Barreiro believes that many lenders aim to encourage default through interest-rate hikes and fees hidden in their long contracts. “My bankers rub their hands like Shylock, hoping for default” in order to take possession of the art, he says, “but I don’t want our customers to default.”
Some high-end borrowers have run into trouble with their loans. In late July, The New York Times reported that ACG sued Leibovitz for allegedly refusing to cooperate with attempts to sell her houses and photographs to pay back her loan. Also accord- ing to the Times, the artist Julian Schnabel took out a loan from ACG in 2006 to help fund a real-estate venture and later sued the company over what saw as its “exorbitant fees.” ACG made a counterclaim against Schnabel for additional interest and fees because the artist did not disclose that there was an existing mortgage on his property.
Barreiro and Gaylord say they steer clear of such litigation. The real challenge for ArtLoan, as for all players in the art finance industry, is the current lack of availability of cash to make loans. “Cash is king, more than ever, and it seems to wear a big crown,” says Barreiro. “I would be lying if I said we are not challenged. Banks tell us they can get 15, 18 percent on their money all day long.” The retail rates for ArtLoan’s cash vendors mean that the company charges credit-card-like interest to its borrowers, with rates that can go as high as 24 percent.
Peck says ACG faces a similar cash crunch. “We have a lot of private equity, but our commercial lines are limited. As a result of the current market, where we used to have seven commercial banks, we now have one or two.” The cash crisis, says Peck, has recently forced many of his large competitors to shut their doors. “At the moment ACG is one of the few if not the only active lender in this space.” Christie’s officials say the auction house will still consider making loans against consigned artworks. Interview requests made to Emigrant Bank for this story were declined.

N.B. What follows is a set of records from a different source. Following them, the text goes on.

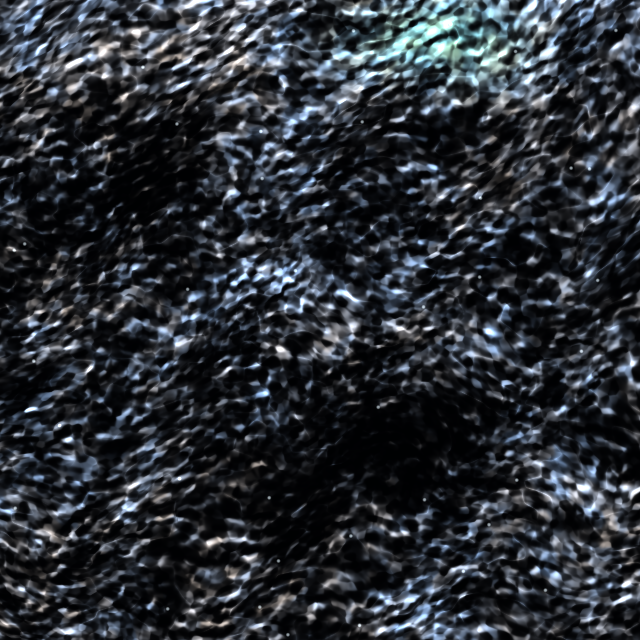
This texture is drawn by a Shadertoy shader. Its source:

```glsl
vec3 hash3(vec2 cell) {
    vec3 h = fract(cell.xyx * vec3(0.1031, 0.1030, 0.0973));
    h += dot(h, h.yxz + 33.33);
    return fract((h.xxy + h.yzz) * h.zyx);
}

// Softly blended cell tones, centred on zero with roughly unit spread
float cellTone(vec2 p) {
    vec2 base = floor(p);
    float sum = 0.0, weights = 0.0;
    for (int y = -1; y <= 1; y++)
    for (int x = -1; x <= 1; x++) {
        vec2 cell = base + vec2(x, y);
        vec3 h = hash3(cell);
        vec2 d = cell + h.xy - p;
        float w = exp(-6.0 * dot(d, d));
        sum += w * h.z;
        weights += w;
    }
    return 4.4 * (sum / weights - 0.5);
}

// Layered sines bend the strata
vec2 bend(vec2 p) {
    return vec2(0.014 * sin(9.0 * p.y + 4.0 * p.x) + 0.005 * sin(31.0 * p.y - 17.0 * p.x),
                0.016 * sin(7.0 * p.x + 3.0 * p.y) + 0.009 * sin(23.0 * p.x - 13.0 * p.y + 1.0));
}

// Broad light on ledges and darkness in hollows
float ledges(vec2 p) {
    // x, y, radius, strength
    vec4 mounds[7] = vec4[7](
        vec4(0.60, 0.31, 0.20, -2.0), vec4(0.20, 0.69, 0.15, -1.6),
        vec4(0.82, 0.19, 0.13, 1.0), vec4(0.44, 0.55, 0.05, 1.5),
        vec4(0.41, 0.75, 0.09, 1.0), vec4(0.68, 0.95, 0.12, 1.0),
        vec4(0.38, 0.20, 0.20, -0.7));
    float light = 1.2 * smoothstep(0.76, 1.0, p.y);
    for (int i = 0; i < 7; i++) {
        vec2 d = (p - mounds[i].xy) * vec2(1.0, 1.6) / mounds[i].z;
        light += mounds[i].w * exp(-dot(d, d));
    }
    return light;
}

// Rare pinpoint glints, at most one per cell
float glints(vec2 p) {
    vec2 cell = floor(p);
    vec3 h = hash3(cell + 71.0);
    float d = length(p - cell - 0.3 - 0.4 * h.xy);
    return step(0.992, h.z) * (1.0 - smoothstep(0.06, 0.28, d));
}

void mainImage(out vec4 fragColor, in vec2 fragCoord) {
    vec2 p = fragCoord / iResolution.xy;
    vec2 warped = p + bend(p);
    vec2 strata = warped - vec2(0.0, 0.22 * p.x * p.y);

    // Large masses
    float broad = 0.8 * ledges(warped)
        + 0.22 * cellTone(strata * vec2(4.0, 6.0) + 5.0)
        + 0.28 * cellTone(strata * vec2(10.0, 13.0) + 17.0)
        + 0.30 * cellTone(strata * vec2(24.0, 30.0) + 29.0);

    // Thin bright ridges, grains lit from above, and fine grit
    float ridge = (0.8 - abs(cellTone(strata * vec2(32.0, 54.0) + 41.0))) / 0.6;
    vec2 grain = strata * vec2(60.0, 88.0) + 53.0;
    float relief = cellTone(grain) - cellTone(grain + vec2(-0.2, 0.55));
    float grit = cellTone(strata * vec2(92.0, 122.0) + 67.0);

    // Deep blacks with a long tail of highlights
    float tone = broad + 0.48 * ridge + 0.68 * relief + 0.58 * grit - 0.2;
    float value = 0.2 * log(1.0 + exp(1.75 * tone));

    // Slate blue against faint brown, with a cyan sheen at the top
    float hue = 0.52 + 0.10 * cellTone(strata * vec2(7.0, 9.0) + 83.0)
        + 0.16 * cellTone(strata * vec2(45.0, 60.0) + 97.0)
        + 0.12 * smoothstep(0.3, 1.2, broad);
    vec3 tint = mix(vec3(1.06, 0.98, 0.91), vec3(0.80, 0.99, 1.25), clamp(hue, 0.0, 1.0));
    vec2 sheen = (warped - vec2(0.67, 0.95)) / vec2(0.13, 0.06);
    tint *= mix(vec3(1.0), vec3(0.82, 1.14, 1.0), exp(-dot(sheen, sheen)));

    vec3 color = value * tint + vec3(0.0, 0.002, 0.008);
    color += 0.6 * glints(p * 70.0) * vec3(0.9, 0.97, 1.0);
    fragColor = vec4(clamp(color, 0.0, 1.0), 1.0);
}
```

In the economic downturn, there could be an upside to ArtLoan’s small size. The multimillion-dollar loans made by the larger lenders were supported by the securitization markets and the ability to sell those loans into bond packages. That market is now largely closed. In addition, the pawnbroker license gives ArtLoan a great deal of latitude in its practices. “We are structured differently,” says Peck. “We are much more institutional.”
The art financing industry largely disappeared in the economic downturns of the 1980s and ’90s, only to rebound and grow. In the current climate the demand for art finance is offset only by the availability of cash to lend. The revolution that Barreiro and Gaylord anticipate in art-equity lending might come to pass in the next recov- ery. “There is a lot of house cleaning in the art and antiques world,” says Barreiro, “and this century is going to change the way that the antiques and fine arts business has always operated.”
Peck agrees, but advises caution about the road ahead: “Thirty years ago, only 5 percent of the buying public financed their cars; now that number is inverted. I am envisioning over time the same thing becoming true for the art market. People are going to use their collection as a margin account. Americans love to leverage their assets. Yet there has to be a balance with what the market says things are worth and the ampli- fier of financing. Real estate got out of control. There was such easy credit—you could borrow 100 percent of the purchase price for a home. There has to be a balance.”